Materials To Do and Notice What’s Going On? 



Wearing π  
Materials To Do and Notice What’s Going On? 



Searching π  
Materials To Do and Notice Go to the PiSearch Page and type your sequence in the search box at the top of the page. This web site will search the first 200 million digits of pi in a fraction of a second. (See “How it works” on the PiSearch Page to find out how this is accomplished.) If it finds your sequence, it will tell you at what position in pi your sequence begins and will display your sequence along with surrounding digits. No result? Try another sequence. The shorter the sequence, the better the odds of finding it. What’s Going On? As of 2011, pi has been calculated to 10 trillion decimal places. When mathematicians study any sample of this huge number, they find that each digit, 0–9, occurs as often as any other, and that the occurrence of any digit seems unrelated to the preceding digit. This makes pi appear to be statistically random. If this statistical randomness is unending, then pi must contain all finite sequences of digits, including the birth dates of everyone ever born and yet to be born. It would also contain every winning lottery number—too bad we don’t know how to identify them. 
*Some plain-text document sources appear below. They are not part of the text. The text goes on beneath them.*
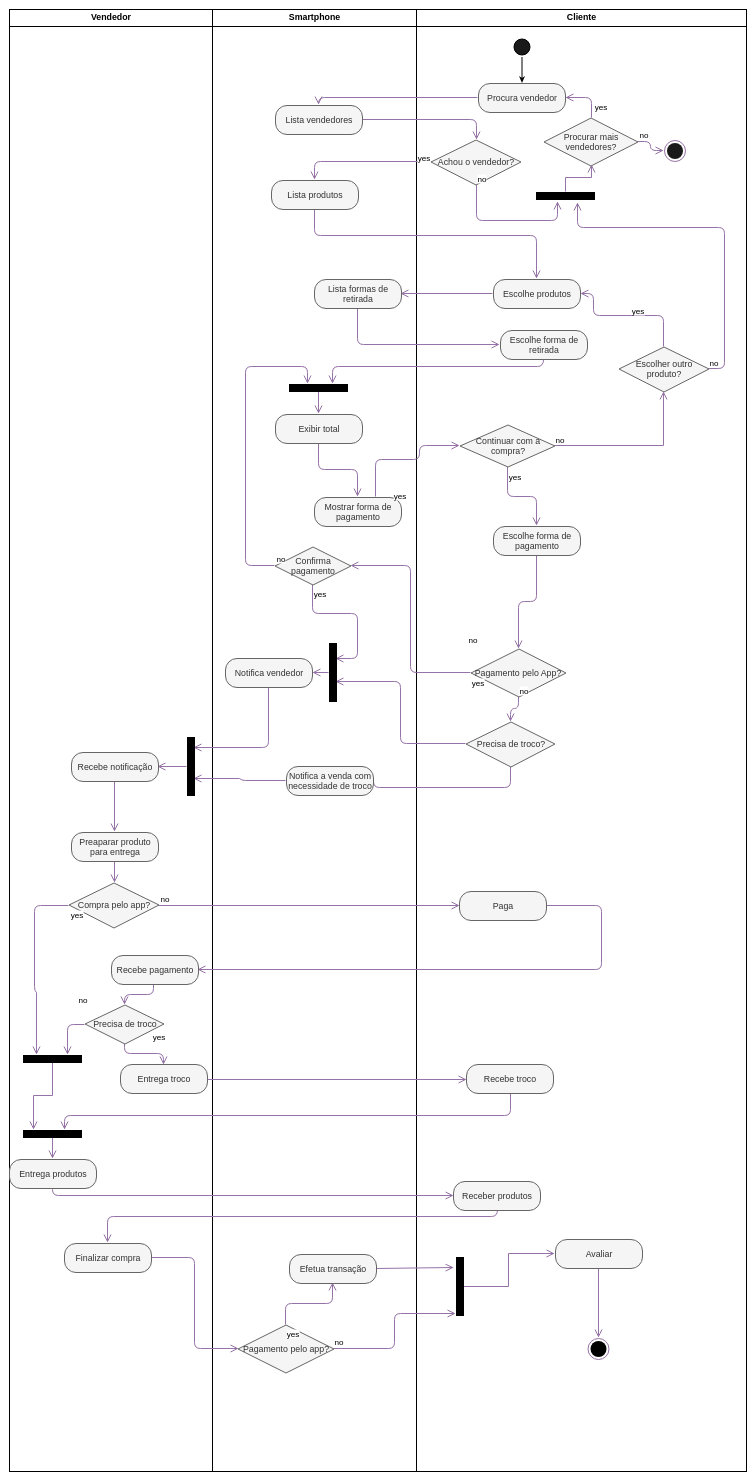
<!DOCTYPE html>
<html lang="pt">
<head>
<meta charset="utf-8">
<title>Diagrama de atividades: Vendedor, Smartphone, Cliente</title>
<style>
:root {
  --paper: #fff;
  --ink: #000;
  --node-fill: #f5f5f5;
  --node-line: #666;
  --node-text: #333;
  --flow: #9673a6;
}
* { box-sizing: border-box; }
body { margin: 0; background: var(--paper); }
.diagram {
  position: relative; width: 756px; height: 1481px; overflow: hidden;
  background: var(--paper); color: var(--node-text);
  font: 8.8px/10.5px "Liberation Sans", Arial, sans-serif;
}
.lanes {
  position: absolute; left: 9px; top: 9px; width: 738px; height: 1463px;
  display: grid; grid-template-columns: 202px 204px 1fr;
  border: 1px solid var(--ink);
}
.lane + .lane { border-left: 1px solid var(--ink); }
.lane h2 {
  margin: 0; height: 17px; border-bottom: 1px solid var(--ink);
  color: var(--ink); font-size: 8.8px; line-height: 15px; text-align: center;
}
.flows { position: absolute; left: 0; top: 0; }
.flow { fill: none; stroke: var(--flow); stroke-width: 1; marker-end: url(#arrow); }
.plain { marker-end: none; }
.decisions { fill: var(--node-fill); stroke: var(--node-line); }
.bars { fill: var(--ink); }
.action, .question, .guard { position: absolute; left: var(--x); top: var(--y); white-space: nowrap; }
.action, .question { display: flex; align-items: center; justify-content: center; text-align: center; }
.action {
  width: 88px; height: 30px; border: 1px solid var(--node-line);
  border-radius: 12px; background: var(--node-fill);
}
.question { width: 96px; height: 24px; margin: -12px 0 0 -48px; }
.guard { color: var(--ink); background: var(--paper); font-size: 8.1px; line-height: 9px; transform: translate(-50%, -50%); }
</style>
</head>
<body>
<main class="diagram">
  <div class="lanes">
    <section class="lane"><h2>Vendedor</h2></section>
    <section class="lane"><h2>Smartphone</h2></section>
    <section class="lane"><h2>Cliente</h2></section>
  </div>

  <svg class="flows" width="756" height="1481" viewBox="0 0 756 1481" aria-hidden="true">
    <defs>
      <marker id="arrow" markerUnits="userSpaceOnUse" markerWidth="12" markerHeight="12" refX="8" refY="5" orient="auto">
        <path d="M1 1.5L8 5L1 8.5" fill="none" stroke="#9673a6"/>
      </marker>
      <g id="final">
        <circle r="10.5" fill="#fff" stroke="#9673a6"/>
        <circle r="8"/>
      </g>
    </defs>

    <g class="start">
      <circle cx="522" cy="47" r="8" fill="#1a1a1a" stroke="#000"/>
      <path d="M522 57V78" stroke="#000"/>
      <polygon points="522,83 519,76 522,78 525,76"/>
    </g>

    <g class="purchase-flows" transform="translate(-.5 -.5)">
      <path class="flow" d="M478 98H325Q319 98 319 104"/>
      <path class="flow" d="M362 120H471q6 0 6 6V139"/>
      <path class="flow" d="M431 162H321q-6 0-6 6V179"/>
      <path class="flow" d="M477 185V215q0 6 6 6H552q6 0 6-6V203"/>
      <path class="flow" d="M566 192V178H592V166"/>
      <path class="flow" d="M592 118V104q0-6-6-6H567"/>
      <path class="flow" d="M638 142H645q6 0 6 5q0 4 6 4H663"/>
      <path class="flow" d="M315 209V230q0 6 6 6H531q6 0 6 6V278"/>
      <path class="flow" d="M493 294H402"/>
      <path class="flow" d="M358 308V339q0 6 6 6H499"/>
      <path class="flow" d="M544 360q0 7-6 7H339q-6 0-6 6V383"/>
      <path class="flow" d="M319 392V413"/>
      <path class="flow" d="M319 444V464q0 6 6 6H352q6 0 6 6V496"/>
      <path class="flow" d="M376 497V466q0-6 6-6H414q6 0 6-6V452q0-6 6-6H459"/>
      <path class="flow" d="M555 446H664V393"/>
      <path class="flow" d="M508 467V491q0 6 6 6H531q6 0 6 6V525"/>
      <path class="flow" d="M664 347V322q0-6-6-6H600q-6 0-6-6V300q0-6-6-6H582"/>
      <path class="flow" d="M709 369H719q6 0 6-6V234q0-6-6-6H584q-6 0-6-6V204"/>
    </g>
    <g class="payment-flows" transform="translate(-.5 -.5)">
      <path class="flow" d="M537 556V596q0 6-6 6H525q-6 0-6 6V648"/>
      <path class="flow" d="M471 673H417q-6 0-6-6V572q0-6-6-6H352"/>
      <path class="flow" d="M519 697V703q0 6-4 6q-4 0-4 6V721"/>
      <path class="flow" d="M275 566H252q-6 0-6-6V373q0-6 6-6H302q6 0 6 6V383"/>
      <path class="flow" d="M313 585V608q0 6 6 6H352q6 0 6 6V653q0 6-6 6H337"/>
      <path class="flow" d="M329 673H314"/>
      <path class="flow" d="M466 744H407q-6 0-6-6V688q0-6-6-6H337"/>
      <path class="flow plain" d="M511 767V782q0 6-6 6H380q-6 0-6-6"/>
      <path class="flow" d="M286 781H246q-4 0-6-2H195"/>
      <path class="flow" d="M269 688V742q0 6-6 6H195"/>
    </g>
    <g class="delivery-flows" transform="translate(-.5 -.5)">
      <path class="flow" d="M187 767H159"/>
      <path class="flow" d="M115 781V831"/>
      <path class="flow" d="M115 861V882"/>
      <path class="flow" d="M159 906H459"/>
      <path class="flow" d="M69 906H41q-6 0-6 6V987q0 5 2 6V1054"/>
      <path class="flow" d="M547 906H596q6 0 6 6V964q0 6-6 6H199"/>
      <path class="flow" d="M154 985V989q0 6-6 6H131q-6 0-6 6V1004"/>
      <path class="flow" d="M85 1025H74q-6 0-6 6V1054"/>
      <path class="flow" d="M125 1044V1048q0 6 6 6H158q6 0 6 6V1064"/>
      <path class="flow" d="M208 1080H466"/>
      <path class="flow" d="M511 1094V1110q0 6-6 6H71q-6 0-6 6V1129"/>
      <path class="flow" d="M53 1063V1096H34V1129"/>
      <path class="flow" d="M53 1138V1158"/>
      <path class="flow" d="M53 1188V1190q0 6 6 6H453"/>
      <path class="flow" d="M498 1210q0 7-6 7H114q-6 0-6 6V1242"/>
      <path class="flow" d="M152 1258H189q6 0 6 6V1343q0 6 6 6H238"/>
      <path class="flow" d="M286 1325V1310q0-6 6-6H327q6 0 6-6V1284"/>
      <path class="flow" d="M334 1349H389q6 0 6-6V1320q0-6 6-6H455"/>
      <path class="flow" d="M376 1269L453 1268"/>
      <path class="flow" d="M464 1287H509V1254H554"/>
      <path class="flow" d="M599 1269V1337"/>
    </g>

    <g class="decisions">
      <polygon points="476,140 521,162 476,185 431,162"/>
      <polygon points="591,118 638,142 591,166 544,142"/>
      <polygon points="664,347 709,369 664,392 619,369"/>
      <polygon points="508,425 555,446 508,467 460,446"/>
      <polygon points="313,547 351,566 313,585 275,566"/>
      <polygon points="519,649 566,673 519,697 471,673"/>
      <polygon points="511,722 555,744 511,767 466,744"/>
      <polygon points="114,883 159,905 114,928 69,905"/>
      <polygon points="125,1005 164,1024 125,1044 85,1024"/>
      <polygon points="286,1325 334,1349 286,1373 238,1349"/>
    </g>

    <g class="bars">
      <rect x="536" y="192" width="59" height="8"/>
      <rect x="289" y="384" width="59" height="8"/>
      <rect x="329" y="643" width="8" height="59"/>
      <rect x="187" y="737" width="8" height="59"/>
      <rect x="23" y="1055" width="59" height="8"/>
      <rect x="23" y="1130" width="59" height="8"/>
      <rect x="456" y="1257" width="8" height="59"/>
    </g>
    <use href="#final" x="675" y="151" fill="#1a1a1a"/>
    <use href="#final" x="598.5" y="1349"/>
  </svg>

  <div class="action" style="--x:478px;--y:83px">Procura vendedor</div>
  <div class="action" style="--x:275px;--y:105px">Lista vendedores</div>
  <div class="action" style="--x:271px;--y:180px">Lista produtos</div>
  <div class="action" style="--x:493px;--y:279px">Escolhe produtos</div>
  <div class="action" style="--x:314px;--y:279px">Lista formas de<br>retirada</div>
  <div class="action" style="--x:500px;--y:330px">Escolhe forma de<br>retirada</div>
  <div class="action" style="--x:275px;--y:414px">Exibir total</div>
  <div class="action" style="--x:314px;--y:497px">Mostrar forma de<br>pagamento</div>
  <div class="action" style="--x:493px;--y:526px">Escolhe forma de<br>pagamento</div>
  <div class="action" style="--x:225px;--y:658px">Notifica vendedor</div>
  <div class="action" style="--x:286px;--y:766px">Notifica a venda com<br>necessidade de troco</div>
  <div class="action" style="--x:71px;--y:752px">Recebe notificação</div>
  <div class="action" style="--x:71px;--y:832px">Preaparar produto<br>para entrega</div>
  <div class="action" style="--x:459px;--y:891px">Paga</div>
  <div class="action" style="--x:111px;--y:955px">Recebe pagamento</div>
  <div class="action" style="--x:120px;--y:1064px">Entrega troco</div>
  <div class="action" style="--x:466px;--y:1064px">Recebe troco</div>
  <div class="action" style="--x:9px;--y:1159px">Entrega produtos</div>
  <div class="action" style="--x:453px;--y:1181px">Receber produtos</div>
  <div class="action" style="--x:64px;--y:1243px">Finalizar compra</div>
  <div class="action" style="--x:289px;--y:1254px">Efetua transação</div>
  <div class="action" style="--x:555px;--y:1239px">Avaliar</div>

  <div class="guard" style="--x:424px;--y:158px">yes</div>
  <div class="guard" style="--x:482px;--y:179px">no</div>
  <div class="guard" style="--x:601px;--y:107px">yes</div>
  <div class="guard" style="--x:644px;--y:135px">no</div>
  <div class="guard" style="--x:638px;--y:311px">yes</div>
  <div class="guard" style="--x:714px;--y:363px">no</div>
  <div class="guard" style="--x:560px;--y:440px">no</div>
  <div class="guard" style="--x:515px;--y:477px">yes</div>
  <div class="guard" style="--x:400px;--y:496px">yes</div>
  <div class="guard" style="--x:281px;--y:559px">no</div>
  <div class="guard" style="--x:320px;--y:594px">yes</div>
  <div class="guard" style="--x:473px;--y:640px">no</div>
  <div class="guard" style="--x:478px;--y:683px">yes</div>
  <div class="guard" style="--x:524px;--y:691px">no</div>
  <div class="guard" style="--x:165px;--y:899px">no</div>
  <div class="guard" style="--x:77px;--y:915px">yes</div>
  <div class="guard" style="--x:83px;--y:1000px">no</div>
  <div class="guard" style="--x:159px;--y:1037px">yes</div>
  <div class="guard" style="--x:293px;--y:1334px">yes</div>
  <div class="guard" style="--x:339px;--y:1342px">no</div>

  <div class="question" style="--x:476px;--y:162px">Achou o vendedor?</div>
  <div class="question" style="--x:591px;--y:142px">Procurar mais<br>vendedores?</div>
  <div class="question" style="--x:664px;--y:369px">Escolher outro<br>produto?</div>
  <div class="question" style="--x:508px;--y:446px">Continuar com a<br>compra?</div>
  <div class="question" style="--x:313px;--y:566px">Confirma<br>pagamento</div>
  <div class="question" style="--x:518px;--y:673px">Pagamento pelo App?</div>
  <div class="question" style="--x:511px;--y:744px">Precisa de troco?</div>
  <div class="question" style="--x:114px;--y:905px">Compra pelo app?</div>
  <div class="question" style="--x:125px;--y:1024px">Precisa de troco</div>
  <div class="question" style="--x:286px;--y:1349px">Pagamento pelo app?</div>
</main>
</body>
</html>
Tossing π  
Materials To Do and Notice It’s time to count. First, remove any toothpicks that missed the paper or poke out beyond the paper’s edge. Then count up the total number of remaining toothpicks. Also count the number of toothpicks that cross one of your lines. Now use this formula to calculate an approximation of pi: What’s Going On? The proof of why this works involves a bit of meaty math and makes a delightful diversion for those so inclined. (See links at bottom of page.) Increasing the number of tosses improves the approximation, but only to a point. This experimental approach to geometric probability is an example of a Monte Carlo method, in which random sampling of a system yields an approximate solution. 



Seeing π  
Materials To Do and Notice What’s Going On? You can see that the height of the can is approximately 3 tennisball diameters, or h = 3d. But the circumference is pi times the tennisball diameter, or c = πd. Pi—3.14—is a little greater than 3, so the circumference of the container is slightly greater than the height